Shipping is a vast and complex global industry where ship owners are often subject to different law depending where they have registered their ships, which is often not the country they are sailing out of. There has been a practice of ‘flagging out’ to countries who have lower standards for workers’ rights.
Plimsoll display in the Life on Board gallery
Changes in legislation
In 2006 the Maritime Labour Convention set minimum standards for working hours, accommodation, recreation, food and medical care (inc. mental health). It lowered the maximum weekly working hours for seafarers from the previous recommendation of 98 to 72, likely still more than most of us have ever had to do in a week in our jobs. It also required authorities to address the ‘physical and mental effects of fatigue’. This came into effect in 2013 and as of 2016 80 countries had signed up (between them representing 87% of world shipping), and even those still not signed up to it have to comply with it when in port in those countries that have. However, certification that they are meeting these standards is left up to the country of registration. As mentioned previously, some countries are less stringent in these areas than others and ships with the right documentation are unlikely to be checked unless there is something obviously wrong.
The legislation is a good step, even taking into account the ways in which some might seek to circumvent it. It is not only the law though that can help to provide the ‘restraint’ Plimsoll felt some ship owners needed. Plimsoll himself had to win over popular support in order to succeed in his campaigning. Many of the improvements in seafaring in both the 19th and 20th centuries were fought for by bringing them to the attention of not just the politicians but the general public.
However, as ports got bigger towards the end of 20th century they moved away from populated urban areas and, after centuries of being right at the heart of so many communities, they became distant and unseen. Somehow, not just the ports themselves but an entire global industry slipped out of sight, and largely out of the press.

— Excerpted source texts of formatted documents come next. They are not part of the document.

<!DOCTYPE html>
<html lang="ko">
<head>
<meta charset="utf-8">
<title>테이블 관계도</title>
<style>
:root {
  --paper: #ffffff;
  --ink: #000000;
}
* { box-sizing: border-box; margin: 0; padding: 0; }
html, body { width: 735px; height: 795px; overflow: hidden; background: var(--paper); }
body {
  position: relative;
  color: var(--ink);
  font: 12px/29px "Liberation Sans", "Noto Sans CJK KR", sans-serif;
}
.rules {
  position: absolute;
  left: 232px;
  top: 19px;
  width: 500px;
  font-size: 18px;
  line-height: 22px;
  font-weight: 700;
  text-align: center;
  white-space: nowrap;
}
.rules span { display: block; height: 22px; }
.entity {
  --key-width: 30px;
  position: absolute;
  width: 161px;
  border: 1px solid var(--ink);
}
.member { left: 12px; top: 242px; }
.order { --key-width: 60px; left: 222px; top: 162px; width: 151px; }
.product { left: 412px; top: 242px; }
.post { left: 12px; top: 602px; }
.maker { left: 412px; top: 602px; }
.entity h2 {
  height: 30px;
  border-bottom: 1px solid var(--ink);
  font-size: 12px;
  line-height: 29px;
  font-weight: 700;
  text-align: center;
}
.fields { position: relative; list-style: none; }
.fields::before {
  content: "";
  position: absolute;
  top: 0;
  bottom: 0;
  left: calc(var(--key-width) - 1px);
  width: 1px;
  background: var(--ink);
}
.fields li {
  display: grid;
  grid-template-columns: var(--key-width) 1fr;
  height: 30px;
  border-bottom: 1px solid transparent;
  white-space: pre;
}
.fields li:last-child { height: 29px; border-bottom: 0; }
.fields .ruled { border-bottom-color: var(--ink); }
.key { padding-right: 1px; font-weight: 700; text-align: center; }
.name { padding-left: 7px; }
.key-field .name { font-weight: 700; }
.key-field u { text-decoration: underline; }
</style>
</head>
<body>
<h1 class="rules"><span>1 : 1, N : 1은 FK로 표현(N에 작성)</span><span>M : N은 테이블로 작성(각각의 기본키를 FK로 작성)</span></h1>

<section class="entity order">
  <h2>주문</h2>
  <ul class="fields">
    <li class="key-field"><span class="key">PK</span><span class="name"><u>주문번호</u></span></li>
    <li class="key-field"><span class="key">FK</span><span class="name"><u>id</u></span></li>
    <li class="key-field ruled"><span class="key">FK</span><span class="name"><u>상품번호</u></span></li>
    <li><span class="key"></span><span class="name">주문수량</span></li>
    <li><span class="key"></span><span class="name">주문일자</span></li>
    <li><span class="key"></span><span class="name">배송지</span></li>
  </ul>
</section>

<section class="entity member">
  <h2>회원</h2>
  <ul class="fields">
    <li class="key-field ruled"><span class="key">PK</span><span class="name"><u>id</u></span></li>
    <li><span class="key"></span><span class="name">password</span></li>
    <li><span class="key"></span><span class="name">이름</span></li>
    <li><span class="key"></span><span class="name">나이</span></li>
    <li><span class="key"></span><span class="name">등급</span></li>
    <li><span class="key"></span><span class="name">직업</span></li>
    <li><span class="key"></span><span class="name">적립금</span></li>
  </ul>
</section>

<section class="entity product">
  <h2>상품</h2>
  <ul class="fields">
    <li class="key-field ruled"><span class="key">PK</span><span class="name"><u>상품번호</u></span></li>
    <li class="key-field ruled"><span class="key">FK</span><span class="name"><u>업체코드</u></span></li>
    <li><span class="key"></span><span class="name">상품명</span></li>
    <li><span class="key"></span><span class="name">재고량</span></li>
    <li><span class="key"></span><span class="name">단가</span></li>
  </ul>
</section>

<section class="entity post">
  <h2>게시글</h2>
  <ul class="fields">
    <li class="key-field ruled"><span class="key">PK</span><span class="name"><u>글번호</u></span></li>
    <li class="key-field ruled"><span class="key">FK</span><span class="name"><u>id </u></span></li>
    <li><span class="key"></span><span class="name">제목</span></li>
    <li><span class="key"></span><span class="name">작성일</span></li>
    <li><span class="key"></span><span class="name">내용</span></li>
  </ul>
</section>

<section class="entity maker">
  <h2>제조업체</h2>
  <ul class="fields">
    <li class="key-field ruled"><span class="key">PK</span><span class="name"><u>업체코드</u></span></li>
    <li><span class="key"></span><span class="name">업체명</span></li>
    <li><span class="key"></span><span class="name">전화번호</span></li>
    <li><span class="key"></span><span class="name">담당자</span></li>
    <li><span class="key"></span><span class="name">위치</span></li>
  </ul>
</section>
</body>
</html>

With the eye of public attention focussed elsewhere there will always be the unscrupulous who will take advantage of the lack of oversight to abuse their workers’ rights with devastating consequences for those workers’ mental and physical wellbeing. As a society we need to work to become more aware of this invisible industry and the challenges faced by those who work in it. Out of sight cannot equal out of mind. We need seafarers, and they need us.
One captain's experience

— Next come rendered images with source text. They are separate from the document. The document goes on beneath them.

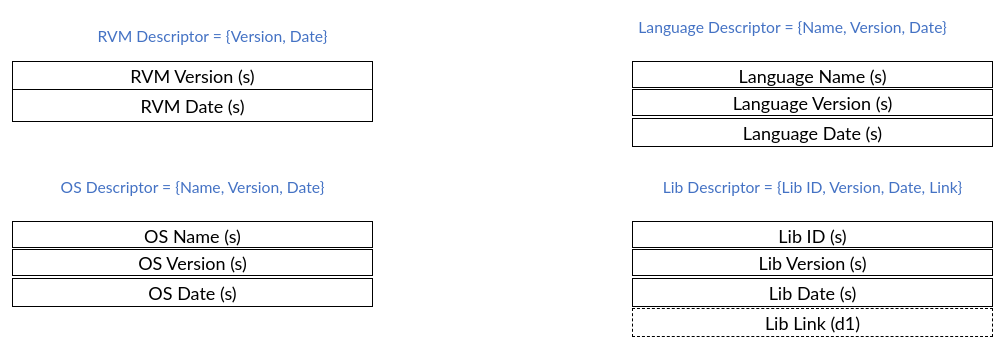
<!DOCTYPE html>
<html lang="en">
<head>
<meta charset="utf-8">
<title>Descriptor fields</title>
<style>
:root {
  --paper: #ffffff;
  --ink: #000000;
  --heading: #4472c4;
}
* { box-sizing: border-box; margin: 0; padding: 0; }
html, body { width: 1005px; height: 349px; overflow: hidden; background: var(--paper); }
.descriptors {
  width: 1005px;
  height: 349px;
  padding-left: 12px;
  display: grid;
  grid-template-columns: 361px 361px;
  grid-template-rows: 160px 189px;
  column-gap: 259px;
  font-family: Lato, "Open Sans", sans-serif;
  color: var(--ink);
}
.descriptor h2 {
  height: 61px;
  padding-top: 17px;
  font-size: 15.7px;
  font-weight: 400;
  line-height: 20px;
  text-align: center;
  white-space: nowrap;
  color: var(--heading);
}
.rvm h2 { padding-top: 26px; padding-left: 40px; }
.language h2 { padding-right: 40px; }
.fields { list-style: none; display: flex; flex-direction: column; }
.fields li {
  height: 27px;
  display: flex;
  align-items: center;
  justify-content: center;
  border: 1px solid var(--ink);
  font-size: 18px;
  line-height: 22px;
  white-space: nowrap;
}
.fields .name { padding-top: 2px; margin-bottom: 1px; }
.fields .version { margin-bottom: 2px; }
.fields .date { height: 29px; }
.fields .link { height: 29px; margin-top: 1px; border-style: dashed; }
.rvm .version { height: 29px; margin-bottom: -1px; }
.rvm .date { height: 33px; }
</style>
</head>
<body>
<main class="descriptors">
  <section class="descriptor rvm">
    <h2>RVM Descriptor = {Version, Date}</h2>
    <ul class="fields">
      <li class="version">RVM Version (s)</li>
      <li class="date">RVM Date (s)</li>
    </ul>
  </section>
  <section class="descriptor language">
    <h2>Language Descriptor = {Name, Version, Date}</h2>
    <ul class="fields">
      <li class="name">Language Name (s)</li>
      <li class="version">Language Version (s)</li>
      <li class="date">Language Date (s)</li>
    </ul>
  </section>
  <section class="descriptor os">
    <h2>OS Descriptor = {Name, Version, Date}</h2>
    <ul class="fields">
      <li class="name">OS Name (s)</li>
      <li class="version">OS Version (s)</li>
      <li class="date">OS Date (s)</li>
    </ul>
  </section>
  <section class="descriptor lib">
    <h2>Lib Descriptor = {Lib ID, Version, Date, Link}</h2>
    <ul class="fields">
      <li class="name">Lib ID (s)</li>
      <li class="version">Lib Version (s)</li>
      <li class="date">Lib Date (s)</li>
      <li class="link">Lib Link (d1)</li>
    </ul>
  </section>
</main>
</body>
</html>
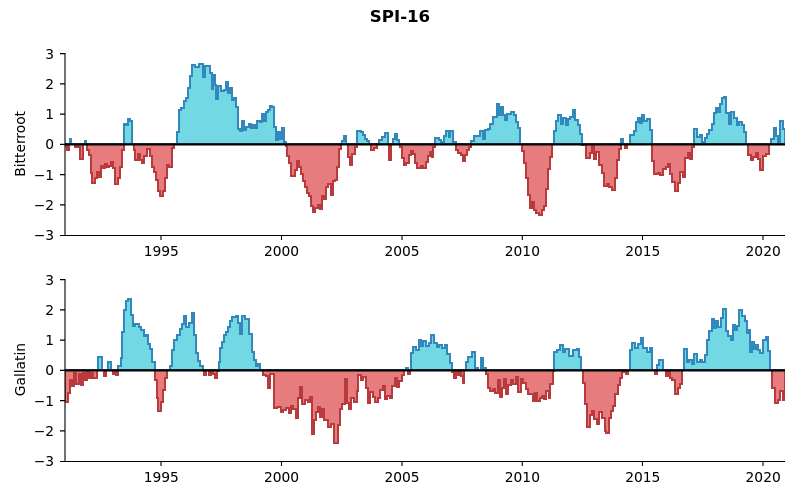
<!DOCTYPE html>
<html lang="en">
<head>
<meta charset="utf-8">
<title>SPI-16</title>
<style>
:root { --ink: #000; --paper: #fff; --wet-fill: #72d8e3; --wet-line: #3288bd; --dry-fill: #e77c7f; --dry-line: #b93a3d; }
* { box-sizing: border-box; margin: 0; padding: 0; }
html, body { width: 800px; height: 500px; overflow: hidden; background: var(--paper); }
.figure { width: 800px; height: 500px; overflow: hidden; color: var(--ink); font: 13.8px/1 "DejaVu Sans", Verdana, sans-serif; }
h1 { height: 53px; padding-top: 7px; font-size: 16.6px; line-height: 20px; font-weight: 700; text-align: center; }
.chart { display: grid; grid-template: 182px 44px / 30px 24px 720px; column-gap: 0; height: 226px; }
.name { display: flex; align-items: center; justify-content: center; padding-left: 12px; font-size: 13.8px; font-weight: 400; }
.name span { writing-mode: vertical-rl; transform: rotate(180deg); white-space: nowrap; }
.values { display: flex; flex-direction: column; align-items: flex-end; margin: -14.5px 0; line-height: 30.25px; list-style: none; }
.plot { width: 720px; height: 182px; margin-left: 11px; overflow: visible; }
.years { grid-column: 3; display: grid; grid-template-columns: repeat(6, 120.4px); margin-left: 11px; padding-left: 36px; line-height: 32px; text-align: center; list-style: none; }
.wet { fill: var(--wet-fill); stroke: var(--wet-line); stroke-width: 2; }
.dry { fill: var(--dry-fill); stroke: var(--dry-line); stroke-width: 2; }
.axes { fill: none; stroke: var(--ink); stroke-width: 1.1; }
.zero { stroke-width: 2.2; }
</style>
</head>
<body>
<main class="figure">
<h1>SPI-16</h1>

<section class="chart">
<h2 class="name"><span>Bitterroot</span></h2>
<ul class="values"><li>3</li><li>2</li><li>1</li><li>0</li><li>−1</li><li>−2</li><li>−3</li></ul>
<svg class="plot" viewBox="65 53 720 182" role="img" aria-label="Bitterroot SPI-16 step chart, 1991 to 2020">
<defs>
<clipPath id="bitterroot-above"><rect x="65" y="50" width="720" height="94"/></clipPath>
<clipPath id="bitterroot-below"><rect x="65" y="144" width="720" height="94"/></clipPath>
<path id="bitterroot-series" d="M65 144V146H67V150H69V144H70V139H71V144H75V147H77V144H79V147H80V159H83V144H85V141H86V144H87V150H89V155H91V173H92V183H95V178H97V172H99V177H101V166H103V168H105V164H107V167H109V166H111V162H113V168H115V184H118V178H120V167H122V150H124V124H126V125H128V119H130V121H132V144H134V150H135V160H138V154H140V160H142V163H144V156H147V149H150V156H152V167H154V172H156V180H158V191H160V196H163V191H165V178H167V165H169V167H172V148H174V144H177V132H179V110H181V108H184V101H186V98H188V88H190V76H192V65H195V67H199V64H203V77H205V66H210V73H212V89H213V75H215V85H216V99H218V86H221V91H224V90H226V82H228V93H230V88H232V100H234V98H236V107H238V129H240V131H242V121H244V130H246V127H249V124H251V128H253V125H255V128H257V121H260V122H262V114H264V121H266V112H268V110H270V106H272V107H274V127H276V140H278V132H280V139H282V128H284V142H286V146H287V156H289V163H291V176H295V170H297V161H299V167H301V174H303V181H305V187H307V193H309V196H311V206H313V212H315V208H318V205H320V209H322V196H324V199H326V187H328V184H331V195H333V181H335V180H337V167H339V149H341V144H342V141H344V136H346V144H348V157H350V165H352V154H355V147H357V131H361V132H363V135H365V139H367V141H369V144H371V150H374V148H377V144H379V140H382V137H385V133H388V144H389V160H391V144H393V139H395V134H397V140H399V144H400V147H402V158H404V165H406V163H409V155H411V151H413V154H415V163H417V168H421V166H423V168H426V162H428V156H430V152H432V157H433V147H435V138H439V140H441V142H444V136H446V131H449V137H450V131H453V142H456V150H458V153H461V155H463V161H465V155H467V150H469V147H471V141H474V136H480V131H483V139H485V130H488V129H490V124H493V117H497V104H499V115H501V107H503V115H505V120H507V114H511V112H514V115H516V122H518V128H520V144H522V151H524V163H526V178H528V195H530V208H532V202H534V210H536V213H539V215H542V210H544V206H546V189H548V169H550V157H552V144H554V131H556V121H558V115H561V124H563V118H566V125H568V119H570V117H573V110H575V120H578V125H580V134H582V145H586V158H590V153H592V146H594V159H596V152H599V165H602V173H604V186H607V184H609V187H612V190H615V178H617V160H619V149H621V139H623V144H625V148H627V144H630V135H634V131H636V122H638V118H640V123H642V115H644V121H647V119H650V130H652V161H654V174H658V173H660V175H663V169H666V167H668V164H670V174H672V182H675V191H678V183H680V172H683V177H685V158H688V153H690V159H692V147H694V129H697V137H700V135H702V142H705V138H707V134H709V130H712V124H714V113H716V108H718V112H720V104H722V98H724V97H726V113H729V124H731V112H734V118H737V125H739V122H742V125H744V132H746V144H748V155H751V160H753V157H756V153H758V159H760V170H763V156H766V154H769V144H771V139H774V128H776V136H778V142H780V121H783V129H785V144Z"/>
<g id="axes" class="axes">
<path class="zero" d="M65 144.4H785"/>
<path d="M65 53V235.5H785M60 53.6H65M60 83.9H65M60 114.1H65M60 144.4H65M60 174.6H65M60 204.9H65M60 235.5H65M161 235V240M281.5 235V240M402 235V240M522.3 235V240M642.5 235V240M763 235V240"/>
</g>
</defs>
<use class="wet" href="#bitterroot-series" clip-path="url(#bitterroot-above)"/>
<use class="dry" href="#bitterroot-series" clip-path="url(#bitterroot-below)"/>
<use href="#axes"/>
</svg>
<ul class="years"><li>1995</li><li>2000</li><li>2005</li><li>2010</li><li>2015</li><li>2020</li></ul>
</section>

<section class="chart">
<h2 class="name"><span>Gallatin</span></h2>
<ul class="values"><li>3</li><li>2</li><li>1</li><li>0</li><li>−1</li><li>−2</li><li>−3</li></ul>
<svg class="plot" viewBox="65 279 720 182" role="img" aria-label="Gallatin SPI-16 step chart, 1991 to 2020">
<defs>
<clipPath id="gallatin-above"><rect x="65" y="276" width="720" height="94"/></clipPath>
<clipPath id="gallatin-below"><rect x="65" y="370" width="720" height="94"/></clipPath>
<path id="gallatin-series" d="M65 370V402H68V393H70V380H72V386H74V373H76V384H79V374H81V385H83V373H85V380H87V370H89V378H91V373H93V378H97V370H98V357H102V370H104V376H106V370H108V362H111V370H113V374H115V370H116V375H118V366H121V358H122V332H124V310H126V301H128V299H131V315H133V326H135V324H139V327H141V330H144V336H146V335H148V344H150V349H152V362H155V380H157V398H158V411H161V402H163V390H165V378H167V370H170V366H172V350H174V340H177V335H180V329H182V324H184V316H186V327H189V323H192V313H194V335H196V353H198V361H200V366H203V370H204V375H206V370H209V375H211V370H213V374H215V378H217V371H219V362H220V348H222V342H224V335H226V332H228V327H230V321H232V317H236V316H238V323H240V334H242V316H245V319H249V334H252V352H254V360H256V366H258V364H260V370H263V375H266V376H268V388H270V374H274V408H277V407H281V412H283V410H286V408H289V413H291V406H293V409H296V418H298V398H300V387H302V404H305V400H308V402H310V397H312V434H314V420H316V412H318V407H320V417H322V409H324V420H328V427H331V424H334V443H338V425H340V409H342V404H345V379H347V403H349V409H351V398H354V402H357V391H358V375H361V380H363V377H366V388H368V403H370V392H373V397H375V402H378V398H380V390H383V386H385V399H387V396H390V398H392V386H395V378H397V387H399V381H402V375H404V370H406V368H408V374H410V370H411V353H413V347H416V350H419V340H421V346H423V341H426V346H429V343H431V335H434V343H437V347H439V345H442V348H445V345H447V354H450V363H452V372H454V378H456V370H458V375H460V371H461V376H463V383H464V370H466V362H468V357H472V352H475V368H478V370H481V358H483V368H486V374H488V388H490V391H493V389H495V393H498V380H500V397H502V388H504V379H506V394H508V385H511V380H513V384H516V377H518V392H521V379H523V383H526V389H528V394H533V401H535V393H537V401H540V398H542V396H544V399H546V391H549V398H550V384H553V371H554V352H557V350H560V345H563V352H565V349H569V356H573V350H577V349H579V357H581V370H583V383H585V404H587V427H590V415H592V411H594V419H597V424H599V412H602V418H605V431H606V433H609V418H611V411H613V406H615V394H618V385H620V378H622V372H624V370H626V374H628V370H630V350H632V343H635V348H638V344H641V338H643V348H647V352H650V348H652V370H655V374H657V365H659V360H663V370H666V376H668V370H670V378H672V380H675V394H678V388H680V384H682V370H684V349H687V362H689V360H692V364H694V354H697V362H700V360H702V362H705V355H707V340H709V331H712V319H714V328H716V321H718V327H721V318H723V309H726V331H728V336H731V340H733V325H735V330H737V326H739V310H742V316H745V321H747V333H749V330H750V352H752V342H754V349H756V345H758V350H760V353H763V340H766V337H768V351H770V370H772V388H775V403H778V400H780V391H783V400H785V370Z"/>
</defs>
<use class="wet" href="#gallatin-series" clip-path="url(#gallatin-above)"/>
<use class="dry" href="#gallatin-series" clip-path="url(#gallatin-below)"/>
<use href="#axes" y="226"/>
</svg>
<ul class="years"><li>1995</li><li>2000</li><li>2005</li><li>2010</li><li>2015</li><li>2020</li></ul>
</section>
</main>
</body>
</html>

"The mentality is just toughen up, get through it but when you're dealing with a mental health issue that's not an option."
Captain Dan Thompson, pictured above, suffered from depression as a result of the challenges of life at sea. Happily he overcame his illness and has since worked with international maritime welfare charity Sailors' Society to raise awareness of the issue and help support other seafarers.
Sadly, six per cent of deaths at sea are reported suicides - six times the UK national average - and more than 1 in 4 seafarers indicate signs of depression (Sailors' Society and Yale University, 2017). Sailors' Society works to empower seafarers to manage their mental health and wellbeing through its pioneering Wellness at Sea programme. It also provides counselling and support for seafarers and their families.
Dan continues to enjoy a fulfilling career at sea.
Information and support
You can find out more about these issues, and about Plimsoll’s campaigning, in the Life on Board gallery at the Maritime Museum. If you or a loved one are struggling with your mental health you can find help and support on these websites:
Seafarers can find help aimed particularly at them at:
SeafarerHelp run a free, confidential, multilingual helpline for seafarers and their families, offering support with whatever issues they may be facing.